Sometimes I understand why so many fans of other franchises think that RCB supporters are deluded. We back the same team every year, just to see them lose. Speaking for myself, I do not even have a regional loyalty to my fandom. Technically, I can switch colours and try supporting someone else, right? Turns out I cannot. Because somewhere in all the pain that has come with supporting RCB, there has also come resilience. A power to withstand disappointments and soldier on. Herein, I might even take the liberty of comparing my situation with what fans of Argentina’s football team underwent for decades. For 28 years between 1993 and 2021, they did not win a single major trophy, losing five finals along the way. And then, out of nowhere, three triumphs followed in the space of two years, including the FIFA World Cup in Qatar in December. It is only a matter of time before perseverance pays off for RCB, too. Only a matter of time before Bengaluru goes berserk, with its traffic coming to a standstill out of pure elation for once. Or so I tell myself.
When I look back, I remember the values RCB have taught me
AB de Villiers and Kohli’s bromance has been one of the highlights of being an RCB fanTT archives
But fandom is more than just results. When I look back at my experiences of watching RCB, I remember the values that my journey as a fan of the franchise has taught me. For instance, the bromance between Kohli and de Villiers and how two of the finest in the game can get along effortlessly, feeding off each other’s success without any ego or envy. Their partnership in Mumbai in 2015, when the duo put on 215 for the second wicket, is something I can never forget.
I have had the pleasure of watching RCB twice in person, both at the Eden Gardens, with both matches yielding victories. There was the 2019 match that saw Kohli notch up his fifth IPL century, bringing Eden to its feet. And then there was the first eliminator from last season, when another century grabbed the headlines, this time from young star Rajat Patidar, sending RCB through to the second qualifier. Returning home with a sore throat had never felt better, but what surprised me was the passion in Kolkata for RCB. Streets were lined with red in the land of purple and gold and RCB chants could be heard on both sides of the Vidyasagar Setu.
Coming to this season, I cheer more in expectation than hope. Over the last three years, RCB have got rid of their yo-yo tendencies to become a stable side that is not reliant on one or two individuals. With Faf du Plessis reinventing himself as a powerplay smasher as well as an astute T20 leader, with Glenn Maxwell taking more responsibility, and with Hasaranga and Harshal Patel capable of picking a wicket at any point, this is a new RCB that knows how to function as a unit. This also means that Kohli, no longer captain, is liberated.
There is nothing I want more from the IPL than to see Kohli’s arc of glory come to its rightful fruition. The only player in IPL history to play for a single team for 15 years (soon to be 16) deserves that one winner’s trophy. In case he misses out again, his greatness will not be diminished, but his story will.
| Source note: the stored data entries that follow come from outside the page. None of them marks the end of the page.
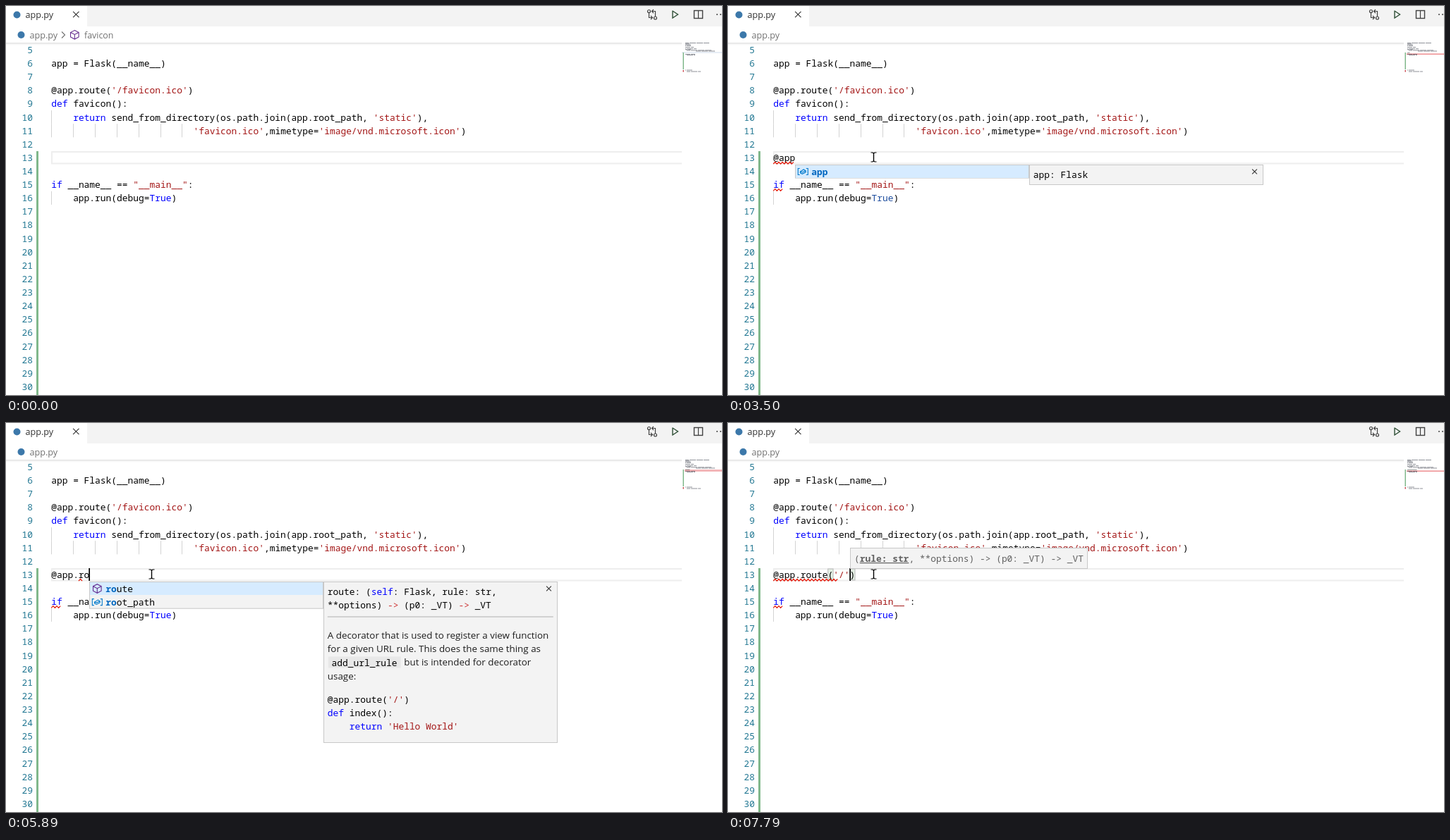
Recreate the animation shown at these times as an HTML page with a canvas. Size 1015 by 552 pixels, loop 8000 ms.

```html
<!DOCTYPE html>
<html lang="en">
<head>
<meta charset="utf-8">
<title>Editor completion</title>
<style>
html, body { margin: 0; width: 100%; height: 100%; overflow: hidden; background: #fff; }
canvas { display: block; }
</style>
</head>
<body>
<canvas id="stage" width="1015" height="552"></canvas>
<script>
const g = document.getElementById('stage').getContext('2d');
const LOOP = 8000, CW = 7.74, LH = 19.12, X0 = 64.2;
const MONO = '12.9px "Noto Sans Mono", monospace';
const UI = '"Open Sans", "Noto Sans", sans-serif';
const BLUE = '#0000ff', RED = '#a31515', PURPLE = '#652d90';

const colX = c => X0 + c * CW;
const rowY = n => 62 + (n - 5) * LH;

const code = {
  6: 'app = Flask(__name__)',
  8: "@app.route('/favicon.ico')",
  9: 'def favicon():',
  10: "    return send_from_directory(os.path.join(app.root_path, 'static'),",
  11: ' '.repeat(26) + "'favicon.ico',mimetype='image/vnd.microsoft.icon')",
  15: 'if __name__ == "__main__":',
  16: '    app.run(debug=True)'
};

// time, text on line 13, caret column (end of text if omitted)
const typing = [
  [0, ''], [2390, '@'], [2550, '@a'], [2700, '@ap'], [2780, '@app'],
  [4200, '@app.'], [5800, '@app.r'], [5890, '@app.ro'], [6040, '@app.rou'],
  [6110, '@app.rout'], [6190, '@app.route'], [6510, '@app.route()', 11],
  [7150, "@app.route('')", 12], [7310, "@app.route('/')", 13], [7460, "@app.route('/')", 14]
];
const caretOn = [[1460, 1990], [2390, 3330], [3820, 4670], [5210, 5660], [5800, 6980], [7150, 8000]];
const mousePath = [
  [70, 807, 491], [220, 843, 400], [320, 844, 340], [450, 833, 298],
  [690, 833, 298], [840, 690, 240], [1000, 440, 195], [1150, 280, 194], [1310, 212, 207],
  [1400, 212, 207], [1550, 209, 211], [1870, 209, 211], [1990, 206, 214]
];

// a leading "=" marks an attribute, otherwise a method
const routeList = ['route', 'run', 'save_session', '=secret_key', 'select_jinja_autoescape',
  '=send_file_max_age_default', 'send_static_file', '=session_cookie_name', '=session_interface',
  'shell_context_processor', '=shell_context_processors', 'should_ignore_error'];
const nameList = ['=app', 'abs', 'all', 'any', 'ascii', '=and', '=as', '=assert', '=async', '=await',
  '=ArithmeticError', '=AssertionError'];
const rList = ['route', 'run', 'register_blueprint', 'register_error_handler', '=request_class',
  '=response_class', '=root_path'];

// from, to, column, items, matched letters, docs kind, docs start
const popups = [
  [2630, 2700, 2, nameList, 1], [2700, 2780, 3, ['=app'], 2],
  [2780, 4200, 4, ['=app'], 3, 'app', 2860],
  [4280, 5800, 5, routeList, 0, 'route', 4370],
  [5800, 5890, 6, rList, 1, 'route', 0],
  [5890, 6040, 7, ['route', '=root_path'], 2, 'route', 0],
  [6040, 6110, 8, ['route'], 3, 'route', 0],
  [6110, 6190, 9, ['route'], 4, 'route', 0],
  [6190, 6510, 10, ['route'], 5, 'route', 0]
];
const squiggles = [[3500, 4810, 13, 0, 4], [4810, 6040, 13, 5, 6], [7620, 8000, 13, 0, 12], [3500, 8000, 15, 0, 2]];

const within = (t, a, b) => t >= a && t < b;

function rect(x, y, w, h, color) {
  g.fillStyle = color;
  g.fillRect(x, y, w, h);
}

function panel(x, y, w, h) {
  rect(x, y, w, h, '#c8c8c8');
  rect(x + 1, y + 1, w - 2, h - 2, '#f3f3f3');
}

// y is the middle of the line
function text(s, x, y, color = '#000', font = MONO, align = 'left') {
  g.font = font;
  g.textAlign = align;
  g.fillStyle = color;
  g.fillText(s, x, Math.round(y + 4.9));
}

function line(points, color, width = 1) {
  g.strokeStyle = color;
  g.lineWidth = width;
  g.beginPath();
  points.forEach(([x, y], i) => i ? g.lineTo(x, y) : g.moveTo(x, y));
  g.stroke();
}

function dot(x, y, r, color) {
  g.fillStyle = color;
  g.beginPath();
  g.arc(x, y, r, 0, 7);
  g.fill();
}

function cross(x, y, r, color = '#333') {
  line([[x - r, y - r], [x + r, y + r]], color, 1.1);
  line([[x - r, y + r], [x + r, y - r]], color, 1.1);
}

function source(s, x, y, boolColor = BLUE) {
  const parts = s.split(/('[^']*'|"[^"]*"|\b(?:def|return|if|True|self)\b)/);
  let col = 0;
  parts.forEach((p, i) => {
    const color = i % 2 === 0 ? '#000' : /^['"]/.test(p) ? RED : p === 'True' ? boolColor : BLUE;
    if (p.trim()) text(p, x + col * CW, y, color);
    col += p.length;
  });
}

function cube(x, y, color = PURPLE) {
  line([[x, y - 6.3], [x + 5.8, y - 3.3], [x + 5.8, y + 3.2], [x, y + 6.3],
    [x - 5.8, y + 3.2], [x - 5.8, y - 3.3], [x, y - 6.3], [x + 5.8, y - 3.3]], color, 1.1);
  line([[x - 5.8, y - 3.3], [x, y - .3], [x + 5.8, y - 3.3]], color, 1.1);
  line([[x, y - .3], [x, y + 6.3]], color, 1.1);
}

function field(x, y) {
  const c = '#007acc';
  for (const s of [-1, 1])
    line([[x + s * 4.5, y - 4.5], [x + s * 7, y - 4.5], [x + s * 7, y + 4.5], [x + s * 4.5, y + 4.5]], c, 1.1);
  line([[x - 3.8, y], [x + 1, y - 3], [x + 3.8, y - 1.2], [x + 3.8, y + .8], [x - 1, y + 3.3],
    [x - 3.8, y + 1.8], [x - 3.8, y], [x - 1, y + 1], [x + 3.8, y - 1.2]], c, 1.1);
}

function squiggle(x1, x2, y) {
  const pts = [];
  for (let x = x1, i = 0; x <= x2; x += 2.6, i++) pts.push([x, y + (i % 2 ? -1.3 : 1.3)]);
  line(pts, '#e51400', 1.2);
}

function header(t) {
  rect(0, 0, 1015, 29, '#f3f3f3');
  rect(0, 0, 115, 29, '#fff');
  dot(15.5, 12.5, 5, '#3c78aa');
  text('app.py', 27.5, 12.5, '#333', '12.6px ' + UI);
  cross(99.3, 12, 4.2);

  dot(21.5, 41, 5, '#3c78aa');
  text('app.py', 33.5, 41.3, '#717171', '12.6px ' + UI);
  if (t < 3190) {
    line([[79, 36.5], [83.5, 41], [79, 45.5]], '#717171', 1.1);
    cube(97.3, 40.8);
    text('favicon', 111, 41.3, '#717171', '12.4px ' + UI);
  }
  ['#e4e4e4', '#eeeeee', '#f7f7f7', '#fcfcfc'].forEach((c, i) => rect(0, 52 + i, 958, 1, c));

  const c = '#424242';
  g.strokeStyle = c;
  g.lineWidth = 1.2;
  for (const [x, y] of [[911.5, 7.5], [920.5, 17]]) {
    g.beginPath();
    g.arc(x, y, 2, 0, 7);
    g.stroke();
  }
  line([[911.5, 9.5], [911.5, 16.5], [916, 16.5]], c, 1.2);
  line([[914, 14], [916.5, 16.5], [914, 19]], c, 1.2);
  line([[920.5, 15], [920.5, 7.5], [916, 7.5]], c, 1.2);
  line([[918, 5], [915.5, 7.5], [918, 10]], c, 1.2);
  line([[945, 7], [952.5, 12], [945, 17], [945, 6.5]], '#2f4f36', 1.4);
  g.strokeStyle = c;
  g.strokeRect(975.5, 6.5, 12, 11);
  line([[981.5, 6.5], [981.5, 17.5]], c, 1.2);
  dot(1008, 12, 1, c);
  dot(1013, 12, 1, c);
}

function minimap(t, length) {
  const marks = [[52, 0, 34], [53.3, 0, 5], [54.5, 0, 8], [55.8, 0, 7], [58, 0, 12], [60.2, 0, 15],
    [61.3, 0, 8], [62.4, 2, 36], [63.5, 15, 28], [68, 0, 14], [69.2, 2, 12], [90.5, 0, 9], [92.5, 2, 20]];
  if (t < 3500) rect(958, 65.5, 57, 1, '#cfdcec');
  else {
    const wide = within(t, 4810, 6040);
    rect(962, wide ? 66 : 67.5, 53, wide ? 3 : 1.5, wide ? '#f3b5b8' : '#ee8d90');
  }
  for (const [y, x, w] of marks)
    for (let i = 0; i < w; i += 2)
      rect(963 + x + i, y, (i * 7 + y | 0) % 5 ? 1.8 : 1, 1, 'rgba(30,35,50,.55)');
  if (length) rect(963, 65.7, length * .9, 1, 'rgba(40,40,40,.5)');
  rect(959.5, 66, 1.5, 24, '#81b88b');
  rect(959.5, 91, 1.5, 2.5, '#ca4b51');
}

function editor(t, typed, caret) {
  for (let n = 5; n <= 30; n++) text(n, 38, rowY(n), '#237893', MONO, 'right');
  rect(43, 206, 3, 346, '#81b88b');

  rect(64, 206, 894, 2, '#eeeeee');
  rect(64, 222.5, 894, 2, '#eeeeee');
  rect(64, 206, 2, 18, '#eeeeee');

  for (const [n, count] of [[10, 1], [11, 7], [16, 1]])
    for (let i = 0; i < count; i++)
      rect(Math.floor(colX(i * 4)), rowY(n) - 9.5, 1, LH, '#d3d3d3');

  const boolColor = within(t, 2860, 4280) ? '#1f4e9e' : BLUE;
  for (const n in code) source(code[n], X0, rowY(+n), boolColor);

  if (caret === 11 || caret === 14)
    for (const c of [10, typed.length - 1]) {
      rect(colX(c) - .4, 206.5, CW + .6, 17, '#b9b9b9');
      rect(colX(c) + .6, 207.5, CW - 1.4, 15, '#e4f0e4');
    }
  source(typed, X0, rowY(13));
  for (const [a, b, n, c1, c2] of squiggles)
    if (within(t, a, b)) squiggle(colX(c1), colX(c2), rowY(n) + 7.8);
  if (caretOn.some(([a, b]) => within(t, a, b))) rect(Math.round(colX(caret)) - .7, 206, 1.7, 18, '#000');
}

function docs(x, kind, t) {
  const tx = x + 5.8;
  if (kind === 'app') {
    panel(x, 225, 332, 29);
    text('app: Flask', tx, 239);
  } else {
    panel(x, 225, 332, 229);
    source('route: (self: Flask, rule: str,', tx, 239);
    text('**options)    (p0: _VT)    _VT', tx, 258);
    for (const c of [11, 24]) text('->', tx + c * CW, 258, t < 5800 ? '#000' : '#cd3131');
    rect(tx, 274.5, 320, 1, '#b0b0b0');
    const prose = (s, px, y) => text(s, px, y, '#1e1e1e', '13.4px ' + UI);
    prose('A decorator that is used to register a view function', tx, 301);
    prose('for a given URL rule. This does the same thing as', tx, 320.5);
    rect(tx + 1, 331.5, 103, 16, '#e8e8e8');
    text('add_url_rule', tx + 5.8, 339.8);
    prose('but is intended for decorator', tx + 108.5, 339.5);
    prose('usage:', tx, 359);
    source("@app.route('/')", tx, 392);
    source('def index():', tx, 411);
    source("    return 'Hello World'", tx, 430);
    if (t < 5430) rect(x + 320.5, 226, 10.5, 90.5, '#c6c6c6');
  }
  cross(x + 319.5, 235, 3.4);
}

function suggest([, , col, items, matched, kind, start], t) {
  const x = Math.floor(colX(col));
  panel(x, 225, 332, items.length * 19.1 + .5);
  rect(x + 1, 226, 330, 18, '#d6ebff');
  items.forEach((item, i) => {
    const y = 235 + i * LH;
    const name = item.replace('=', '');
    if (item[0] === '=') field(x + 11.3, y);
    else cube(x + 11.3, y);
    const head = name.slice(0, matched);
    text(head, x + 23.3, y, '#0066bf', 'bold ' + MONO);
    text(name.slice(matched), x + 23.3 + matched * CW, y);
  });
  if (items === routeList) rect(x + 321, 343, 10, 19, t < 5040 ? '#c6c6c6' : '#d0d0d0');
  if (kind && t >= start) docs(x + 332, kind, t);
}

function signature(col) {
  const x = Math.round(colX(col) + .4), tx = x + 6, y = 192.5, c = '#616161';
  panel(x, 177, 337, 30);
  text('(', tx, y, c);
  text('rule: str', tx + CW, y, c, 'bold ' + MONO);
  rect(tx + CW, 198, CW * 9, 1.2, c);
  text(', **options) -> (p0: _VT) -> _VT', tx + CW * 10, y, c);
}

function mouse(t) {
  if (t < mousePath[0][0]) return;
  let i = mousePath.findIndex(p => p[0] > t);
  if (i < 0) i = mousePath.length - 1;
  const [ta, xa, ya] = mousePath[i - 1], [tb, xb, yb] = mousePath[i];
  const k = Math.min(1, (t - ta) / (tb - ta));
  const x = Math.round(xa + (xb - xa) * k) + .5, y = Math.round(ya + (yb - ya) * k) + .5;
  line([[x, y - 6], [x, y + 6]], '#000', 1.4);
  for (const s of [-1, 1])
    line([[x - 4, y + s * 6.5], [x - 1.5, y + s * 6.5], [x, y + s * 5.5],
      [x + 1.5, y + s * 6.5], [x + 4, y + s * 6.5]], '#000', 1.2);
}

function draw(t) {
  rect(0, 0, 1015, 552, '#fff');
  const [, typed, at] = typing.filter(e => e[0] <= t).pop();
  const caret = at || typed.length;
  editor(t, typed, caret);
  header(t);
  minimap(t, typed.length);
  popups.filter(p => within(t, p[0], p[1])).forEach(p => suggest(p, t));
  if (within(t, 6590, 7460) || t >= 7790) signature(caret);
  mouse(t);
}

const began = performance.now();
function tick() {
  draw((performance.now() - began) % LOOP);
  requestAnimationFrame(tick);
}
tick();
</script>
</body>
</html>
```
And so with our hearts full of anticipation and our voices eager to be cracked, we go once more. Entering the 16th season as the 12th man (unfortunately, not an impact substitute!) with the assurance that even if we fall again, we will rise anew, with more and more of us committed to the cause. That, after all, is the RCB way. Win or lose, we always stay.